  3. Daisy Claybourn was born in 1879 and died before the age of eighteen in 1896. She did not marry.
  4. Grace Myrtle Claybourn was born on 28 March 1882 in Champaign, Illinois. She was the Chief State Officer of the Pythian Sisters. She married in about 1919 to Ernest Thomas Hubbard.[Ernest Hubbard was born on 9 May 1893 in Champaign, Illinois.] He served in World War I and worked for the post office. They lived at 35 E. Green St. in Champaign, Ill. and did not have children. Ernest died on 5 March 1953 and Grace died on 6 Dec. 1957.
  5. Helen M. Claybourn was born on 5 April 1888 in Champaign, Illinois. She married on 8 June 1910 to James Lyttle “Jamie” Olmstead, formerly of E. Moline, Ill.[Jamie Olmstead was born on 4 February 1887 in Champaign, Illinois.] They lived at 35 E. Green St. in Champaign, Ill. and had no children. Jamie died on 5 May 1974 and Helen died just fifteen days later on 20 May 1974, both in Mahomet, Illinois. Helen and her husband Jamie are buried together in Mount Hope Cemetery in Champaign County, Illinois.
  6. Harriet Claybourn: nothing more is known about Harriet other than her name.
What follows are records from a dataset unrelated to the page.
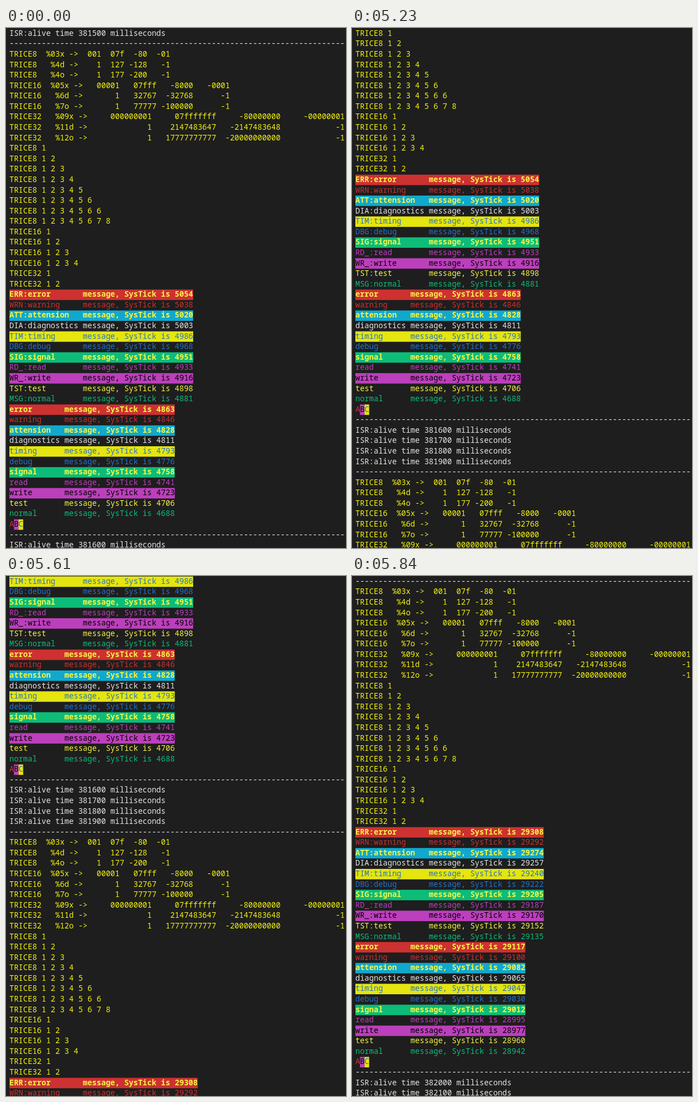
These frames come from a looping animation (605x925 px, 5920 ms). An HTML page with a canvas:

```html
<!DOCTYPE html>
<html lang="en">
<head>
<meta charset="utf-8">
<title>Terminal log</title>
<style>
  html, body { margin: 0; width: 100%; height: 100%; overflow: hidden; background: #1e1e1e; }
  canvas { display: block; }
</style>
</head>
<body>
<canvas id="term" width="605" height="925"></canvas>
<script>
const ctx = document.getElementById('term').getContext('2d');
const W = 605, H = 925, ROWS = 50, LEFT = 6;
const CELL = 8.175, PITCH = 18.58, BAR_TOP = 0.8, BASE = 13.8;
const FONT = '13.625px "Noto Sans Mono", "DejaVu Sans Mono", monospace';
const LOOP = 5920;

const C = {
  bg: '#1e1e1e', white: '#e5e5e5', black: '#000000',
  red: '#cd3131', green: '#0dbc79', yellow: '#e5e510', bright: '#f5f543',
  vivid: '#f2f20f', blue: '#2472c8', magenta: '#bc3fbc', cyan: '#11a8cd'
};

// tag, name, text colour, bar colour, bold
const KINDS = [
  ['ERR', 'error', C.bright, C.red, true],
  ['WRN', 'warning', C.red],
  ['ATT', 'attension', C.bright, C.cyan, true],
  ['DIA', 'diagnostics', C.white],
  ['TIM', 'timing', C.blue, C.yellow],
  ['DBG', 'debug', C.blue],
  ['SIG', 'signal', C.bright, C.green, true],
  ['RD_', 'read', C.magenta],
  ['WR_', 'write', C.black, C.magenta],
  ['TST', 'test', C.bright],
  ['MSG', 'normal', C.green]
];

const TICKS = [
  5054, 5038, 5020, 5003, 4986, 4968, 4951, 4933, 4916, 4898, 4881,
  4863, 4846, 4828, 4811, 4793, 4776, 4758, 4741, 4723, 4706, 4688
];

// bits, format end column, value width, then rows of format and values
const TABLES = [
  [8, 12, 5, ['%03x 001 07f -80 -01', '%4d 1 127 -128 -1', '%4o 1 177 -200 -1']],
  [16, 13, 8, ['%05x 00001 07fff -8000 -0001', '%6d 1 32767 -32768 -1',
    '%7o 1 77777 -100000 -1']],
  [32, 14, 14, ['%09x 000000001 07fffffff -80000000 -00000001',
    '%11d 1 2147483647 -2147483648 -1', '%12o 1 17777777777 -20000000000 -1']]
];

// each line is a list of spans
const lines = [];
const add = (text, color, bar, bold) => lines.push([{ text, color, bar, bold }]);
const addRule = () => add('-'.repeat(75), C.white);
const addAlive = ms => add(`ISR:alive time ${ms} milliseconds`, C.white);

function addTables() {
  for (const [bits, end, width, rows] of TABLES) {
    for (const row of rows) {
      const [format, ...values] = row.split(' ');
      const name = 'TRICE' + bits;
      const head = name + format.padStart(end - name.length) + ' ->';
      add(head + values.map(v => v.padStart(width)).join(''), C.vivid);
    }
  }
}

function addCounts() {
  for (const [bits, max] of [[8, 8], [16, 4], [32, 2]]) {
    for (let n = 1; n <= max; n++) {
      const nums = Array.from({ length: n }, (_, i) => i + 1);
      if (n === 7) nums[6] = 6;
      add(`TRICE${bits} ${nums.join(' ')}`, C.vivid);
    }
  }
}

function addMessages(shift) {
  TICKS.forEach((tick, i) => {
    const [tag, name, color, bar, bold] = KINDS[i % 11];
    const label = i < 11 ? `${tag}:${name}`.padEnd(16) : name.padEnd(12);
    add(`${label}message, SysTick is ${tick + shift}`, color, bar, bold);
  });
  lines.push([
    { text: 'A', color: C.red },
    { text: 'B', color: C.black, bar: C.magenta },
    { text: 'C', color: C.blue, bar: C.yellow }
  ]);
}

function addBlock(shift) {
  addRule();
  addTables();
  addCounts();
  addMessages(shift);
  addRule();
}

addAlive(381500);
addBlock(0);
for (let ms = 381600; ms <= 381900; ms += 100) addAlive(ms);
addBlock(24254);
addAlive(382000);
addAlive(382100);

// time in ms, first visible line
const SCROLL = [
  [0, 0], [5000, 4], [5070, 6], [5150, 9], [5230, 11], [5380, 15],
  [5460, 19], [5530, 24], [5610, 29], [5690, 40], [5760, 50], [5840, 53]
];

function drawLine(spans, top) {
  let col = 0;
  for (const { text, color, bar, bold } of spans) {
    if (bar) {
      ctx.fillStyle = bar;
      ctx.fillRect(LEFT + col * CELL, top + BAR_TOP, text.length * CELL, PITCH);
    }
    ctx.font = (bold ? '600 ' : '500 ') + FONT;
    ctx.fillStyle = color;
    for (const ch of text) {
      if (ch !== ' ') ctx.fillText(ch, LEFT + col * CELL, top + BASE);
      col++;
    }
  }
}

let shown = -1;

function draw(first) {
  ctx.fillStyle = C.bg;
  ctx.fillRect(0, 0, W, H);
  for (let r = 0; r < ROWS; r++) drawLine(lines[first + r], r * PITCH);
}

function tick() {
  const t = performance.now() % LOOP;
  const first = SCROLL.filter(step => step[0] <= t).pop()[1];
  if (first !== shown) draw(shown = first);
  requestAnimationFrame(tick);
}
tick();
</script>
</body>
</html>
```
  7. Elizabeth Claybourn: nothing more is known about Elizabeth other than her name.

References and Notes